Keep Your Eyes on the Horizon

I have several virtual workshops coming up and I’m struggling.

No, it’s not the technological challenges that bother me although I’m still not a fan of online group interactions; it’s relevance.

As you likely know, my work is around strategic communications: how to organize and curate your content based on your objectives and your audience AND how to perform that content in any setting, e.g. interviews, speeches, board room discussions etc. It has been a great coaching and training speciality for decades but today I struggle to see how I can be helpful to my existing and potential clients when the world is in such turmoil.

The organization which asked for a quote on a week’s worth of presentation and media skills training doesn’t need it anymore. No one is going out, no one is speaking at conference, there are no conferences. Yes, some people are doing more work through online platforms but that hasn’t evolved universally nor will it for some time.

In those restless moments at 3 a.m. I came up with a few ways that what I teach might help you do what you do and also might help you understand a bit more about how to interpret communication wins and losses outside.

  • Even in a crisis, especially in a crisis, good communication is critical. There are many excellent sources of information about the Covid-19 crisis yet people fall into the same old trap of only reading/hearing what squares with their own personal world view, like the retailer in Ontario who publicly stated the virus is a media hoax. Narrowcasting is the enemy of truth.
  • Constant communication on every platform available is critical to managing people’s expectations and experiences in stores, pharmacies, on transit and out in the world.
  • With all the great advice about social distancing and the tragic examples from Italy, China, New York and more, why are people still endangering themselves and others? My theory is that the information they are receiving isn’t hitting their own triggers. If they believe they are (a) bullet-proof (b) only in danger of a mild experience or (c) assholes, solid and sober factual information isn’t going to resonate. For example, teenagers who didn’t respond to health and safety triggers exhorting them to quit smoking and drunk driving, DID respond to messages that spoke about disfigurement from going through a windshield and the toll smoking takes on your complexion. The triggering message has to match the audience and its priorities and beliefs.
  • As you struggle to figure out how your business will survive, and how long you can support your staff, honest and open communication will endear you to your employees and to your customers. When this is over, and I have to believe it will be over, we’ll reap what we sowed today.
  • One of my daughters who worked for some time in food and beverage, told me a story about an order that was wrong and the moves she and the kitchen made to fix it without question or complaint. The letter the restaurant received from the customers was effusive in its praise. She was convinced the customer experience left an even more positive impression than would have resulted IF NOTHING HAD GONE WRONG. How you respond to the bad days says a lot about your values and helps create a bond with your clients, staff and customers. Many business owners are offering to top up employment insurance payments for their laid off workers, some for as little as two weeks but the effort and gesture goes a long way beyond the money expended.

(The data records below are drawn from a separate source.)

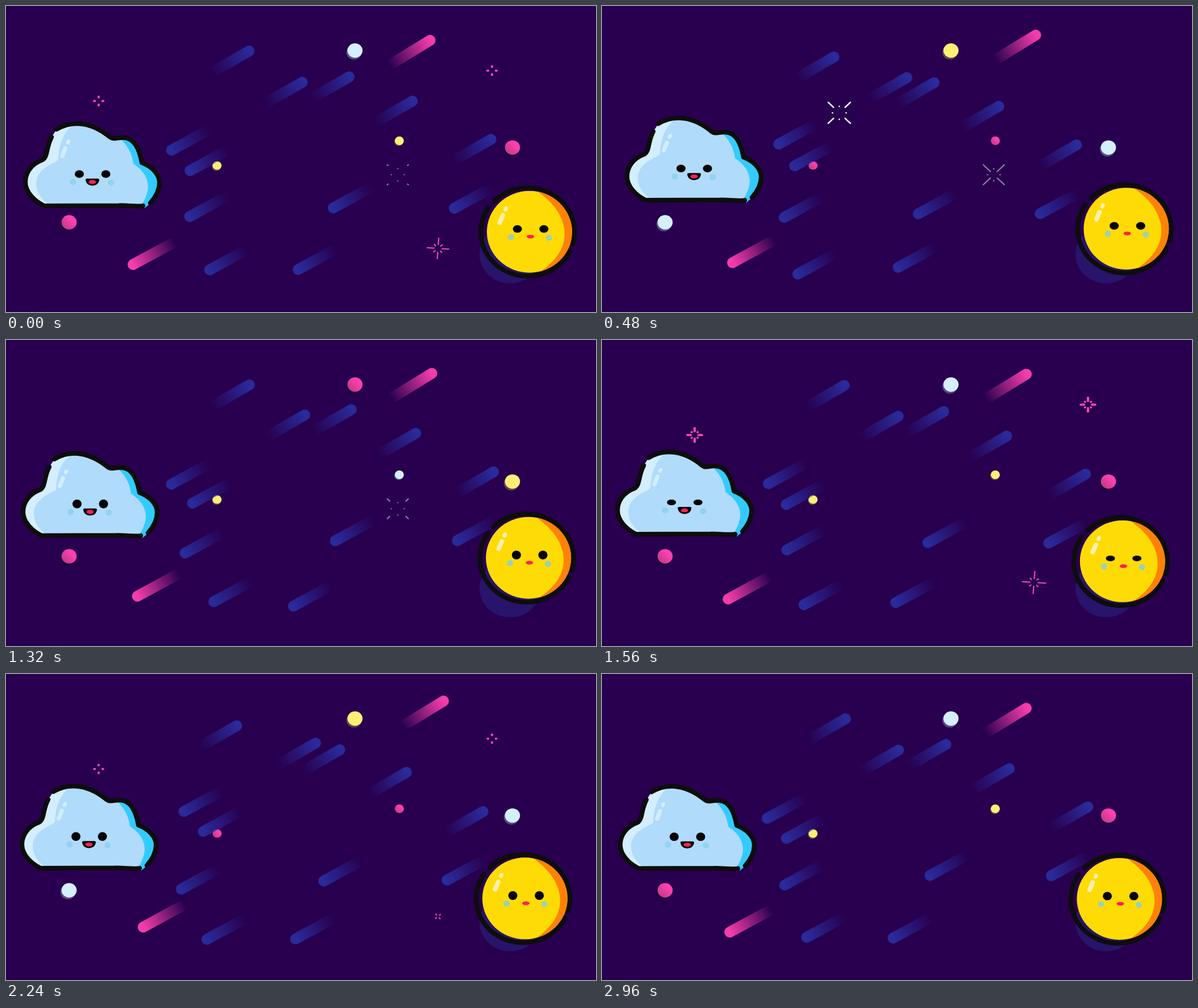
Recreate the animation shown at these times as an HTML page with a canvas. Size 1038 by 539 pixels, loop 3 s.

```html
<!DOCTYPE html>
<html lang="en">
<head>
<meta charset="utf-8">
<title>Cloud and sun</title>
<style>
html, body { margin: 0; width: 100%; height: 100%; overflow: hidden; background: #28004f; }
canvas { display: block; }
</style>
</head>
<body>
<canvas width="1038" height="539"></canvas>
<script>
const ctx = document.querySelector('canvas').getContext('2d');
const LOOP = 3, TAU = Math.PI * 2, RAD = Math.PI / 180, INK = '#0d0d0d';

const smooth = v => { v = Math.min(1, Math.max(0, v)); return v * v * (3 - 2 * v); };

function ellipse(x, y, rx, ry, color) {
  ctx.fillStyle = color;
  ctx.beginPath();
  ctx.ellipse(x, y, rx, ry, 0, 0, TAU);
  ctx.fill();
}

function line(x1, y1, x2, y2, width, color) {
  ctx.strokeStyle = color;
  ctx.lineWidth = width;
  ctx.beginPath();
  ctx.moveTo(x1, y1);
  ctx.lineTo(x2 + 0.01, y2);
  ctx.stroke();
}

function fillPath(path, color) {
  ctx.fillStyle = color;
  ctx.fill(path);
}

// Smooth drift through [time, dx, dy] keys
function drift(keys, t) {
  let i = 0;
  while (i < keys.length - 2 && t > keys[i + 1][0]) i++;
  const a = keys[i], b = keys[i + 1];
  const before = keys[i - 1] || a, after = keys[i + 2] || b;
  const span = b[0] - a[0], u = Math.min(1, (t - a[0]) / span), u2 = u * u, u3 = u2 * u;
  return [1, 2].map(k => {
    const ma = (b[k] - before[k]) / (b[0] - before[0]) * span;
    const mb = (after[k] - a[k]) / (after[0] - a[0]) * span;
    return (2 * u3 - 3 * u2 + 1) * a[k] + (u3 - 2 * u2 + u) * ma
      + (3 * u2 - 2 * u3) * b[k] + (u3 - u2) * mb;
  });
}

const CLOUD_KEYS = [[0, 0, 0], [.48, 10, -9.8], [.84, 5.7, -7.6], [1.32, -4, -7.3],
  [1.8, -8, -12.2], [2.24, -6, -9.8], [2.96, -2, -9.3]];
const SUN_KEYS = [[0, 0, 0], [.48, 1.4, -5.5], [.84, 2, -10], [1.32, -1.7, -14],
  [1.8, -8.2, -1.4], [2.24, -8, -2.4], [2.96, -10.6, -1.5]];

// Meteors: middle x, y, phase in degrees, heading (1 up-right, -1 down-left), pink
const METEORS = [
  [417, 85, -24, 1], [533, 128, 188, 1], [595.7, 129, -47, 1], [710, 170.3, -65, 1],
  [846.5, 238.5, -55, 1], [758, 54, 180, 1, true],
  [302, 248, 157, -1], [335.5, 283.5, 188, -1], [315.5, 375, 50, -1],
  [232.5, 450.5, 220, -1, true], [356, 466, -79, -1], [511.5, 465.5, 78, -1],
  [567.5, 360, -46, -1], [782.5, 359.5, -58, -1]
];

function meteor([cx, cy, phase, dir, pink], t) {
  const slide = 11.8 * Math.cos(TAU * t / 1.5 - phase * RAD);
  const angle = (dir > 0 ? (pink ? 31.5 : 30) : 28.5) * RAD;
  const length = pink ? 84 : 76;
  const color = pink ? '#f53cab' : '#2a2a9a';
  ctx.save();
  ctx.translate(cx + slide, cy - slide * .54);
  ctx.rotate(-angle);
  ctx.scale(dir, 1);
  const fade = ctx.createLinearGradient(0, 0, -length, 0);
  fade.addColorStop(0, color);
  fade.addColorStop(1, color + '00');
  line(-length, 0, 0, 0, 19, fade);
  ctx.restore();
}

const DOT_COLORS = ['#d5efff', '#ffee76', '#ff40b0'];
const DOT_SHADOWS = ['#564a80', '#5b4050', '#1b003d'];
// Dots: x, y, radius, first colour, time of first change
const DOTS = [[614, 78.5, 13.3, 0, .335], [891, 249.3, 13.3, 2, .335], [692, 237.3, 8, 1, .335],
  [371.3, 281, 8, 1, .31], [111, 381, 13.3, 2, .31]];

function dot([x, y, r, first, change], t) {
  const k = (first + Math.floor((t + .5 - change) / .5)) % 3;
  const ry = r * .95;
  ellipse(x - r * .14, y + r * .24, r, ry, DOT_SHADOWS[k]);
  let color = DOT_COLORS[k];
  if (k === 2) {
    color = ctx.createLinearGradient(x + r * .4, y - r * .4, x - r * .8, y + r * .8);
    color.addColorStop(0, DOT_COLORS[2]);
    color.addColorStop(1, '#bd3a84');
  }
  ellipse(x, y, r, ry, color);
}

const PINK = '#ff48b6';
const PAIR_STARTS = [-.03, .72, 1.47, 2.22];
const SPARKS = [
  { x: 163, y: 167.3, size: 1, turn: 0, width: 4, color: PINK, dur: .37, starts: PAIR_STARTS },
  { x: 855, y: 113.8, size: 1, turn: 0, width: 4, color: PINK, dur: .37, starts: PAIR_STARTS },
  { x: 417.5, y: 188.2, size: .59, turn: 0, width: 2.5, color: '#fff', dur: .5, starts: [.07, .82, 1.57, 2.32] },
  { x: 689.3, y: 297.3, size: .56, turn: 0, width: 2.2, color: '#9080a8', dur: .5, starts: [-.49, .17, .855] },
  { x: 760, y: 427, size: .5, turn: 49, width: 2.1, color: PINK, dur: .5, starts: [-.24, .55, 1.305, 2.14] }
];

function spark(s, t) {
  const start = s.starts.find(v => t >= v && t < v + s.dur);
  if (start === undefined) return;
  const u = (t - start) / s.dur;
  if (u < .04) return;
  const shortOut = 7.2 + 13.3 * smooth(u / .55);
  const shortIn = Math.min(shortOut, 6.8 + 13.4 * smooth((u - .3) / .4));
  const longOut = 33 * smooth((u - .12) / .5);
  const longIn = Math.min(longOut, 10 + 23 * Math.max(0, (u - .45) / .55) ** 3);
  ctx.save();
  ctx.translate(s.x, s.y);
  ctx.scale(1, .95);
  ctx.rotate(s.turn * RAD);
  const ray = (a, b) => line(a * s.size, 0, b * s.size, 0, s.width, s.color);
  for (let i = 0; i < 4; i++) {
    ray(shortIn, shortOut);
    ctx.rotate(TAU / 8);
    if (u > .22) ray(longIn * Math.SQRT2, longOut * Math.SQRT2);
    ctx.rotate(TAU / 8);
  }
  ctx.restore();
}

function eyes(x, y, t) {
  const p = (t + .75) % 1.5 - .75;
  const open = .15 + .85 * smooth(Math.abs(p - .24) / .32);
  ellipse(x, y, 8, 7.7 * open, '#050505');
  ellipse(x + 46.6, y, 8, 7.7 * open, '#050505');
}

function cheeks(x, y, color) {
  ellipse(x, y, 5.6, 5.4, color);
  ellipse(x + 66.8, y + 1.3, 5.6, 5.4, color);
}

function outline(path) {
  ctx.strokeStyle = INK;
  ctx.lineWidth = 8.2;
  ctx.stroke(path);
}

const TOP = 'M89 217C118 200 152 205 183 231C190 236 195 231 208 232C223 233 234 248 239 276C257 283 270 296 270 311C270 325 262 338 254 347';
const BASE = '241 352C228 354 215 351 198 351.5L67 352C50 344 34 328 34 310C34 293 45 278 64 271C74 265 70 250 80 231';
const cloudBody = new Path2D(TOP + 'L244 356L' + BASE + 'Z');
const cloudLine = new Path2D(TOP + 'M' + BASE);
const cloudMain = new Path2D('M128 204C101 216 93 245 92 271C88 276 53 285 53 313C53 328 62 341 78 352H260V200Z');
const cloudShade = new Path2D('M196 230C213 242 222 260 224 278C240 288 250 302 250 319C249 334 242 345 234 358H290V230Z');
const grin = new Path2D('M143 304H161Q164 304 164 306C163 320 141 320 140 306Q140 304 143 304Z');

function cloud(t) {
  ctx.save();
  ctx.translate(...drift(CLOUD_KEYS, t));
  ctx.save();
  ctx.clip(cloudBody);
  fillPath(cloudBody, '#d3eefe');
  fillPath(cloudMain, '#b0dbfb');
  fillPath(cloudShade, '#33cbff');
  ctx.restore();
  outline(cloudLine);
  line(98.8, 264.5, 104.3, 250.5, 7, '#d3eefe');
  line(109, 240.5, 110, 238.5, 6.5, '#d3eefe');
  cheeks(118, 310, '#93d3ee');
  eyes(129, 296, t);
  fillPath(grin, '#050505');
  ellipse(152, 310, 6.5, 3.5, '#ff1f55');
  ctx.restore();
}

const sunBody = new Path2D();
sunBody.ellipse(921, 397.7, 75, 72, 0, 0, TAU);
const sunShade = new Path2D('M930 320L934 326C998 370 998 430 940 468L936 480H1010V320Z');
const sunLine = new Path2D();
sunLine.ellipse(917.7, 398, 82.6, 77.8, 0, 225 * RAD, 376.4 * RAD);
sunLine.moveTo(991.9, 432);
sunLine.ellipse(917.7, 398, 82.6, 77.8, 0, 26 * RAD, 213.5 * RAD);

function sun(t) {
  ellipse(887, 437.5, 54, 51, '#28146a');
  ctx.save();
  ctx.translate(...drift(SUN_KEYS, t));
  fillPath(sunBody, '#ffdb05');
  ctx.save();
  ctx.clip(sunBody);
  fillPath(sunShade, '#ff8206');
  ctx.restore();
  outline(sunLine);
  line(868.5, 381.5, 874, 368.7, 8, '#fff0b0');
  line(878.8, 358.5, 879.6, 356.5, 7, '#fff0b0');
  cheeks(888.5, 406.8, '#9dd2b4');
  eyes(899.7, 392.7, t);
  ellipse(922.6, 406.2, 6.5, 3.3, '#ff1f55');
  ctx.restore();
}

function draw(now) {
  const t = now / 1000 % LOOP;
  ctx.fillStyle = '#28004f';
  ctx.fillRect(0, 0, 1038, 539);
  ctx.lineCap = ctx.lineJoin = 'round';
  DOTS.forEach(d => dot(d, t));
  METEORS.forEach(m => meteor(m, t));
  SPARKS.forEach(s => spark(s, t));
  cloud(t);
  sun(t);
}

const begin = performance.now();
function tick() {
  draw(performance.now() - begin);
  requestAnimationFrame(tick);
}
tick();
</script>
</body>
</html>
```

When we circle the wagons we can lose sight of the horizon. Sometimes it takes a stranger to give you insight into the value you provide, or could provide, to reassure you of your relevance and give your struggle some meaning in these difficult days and weeks to come.

I welcome your thoughts, as always!

Joanna Piros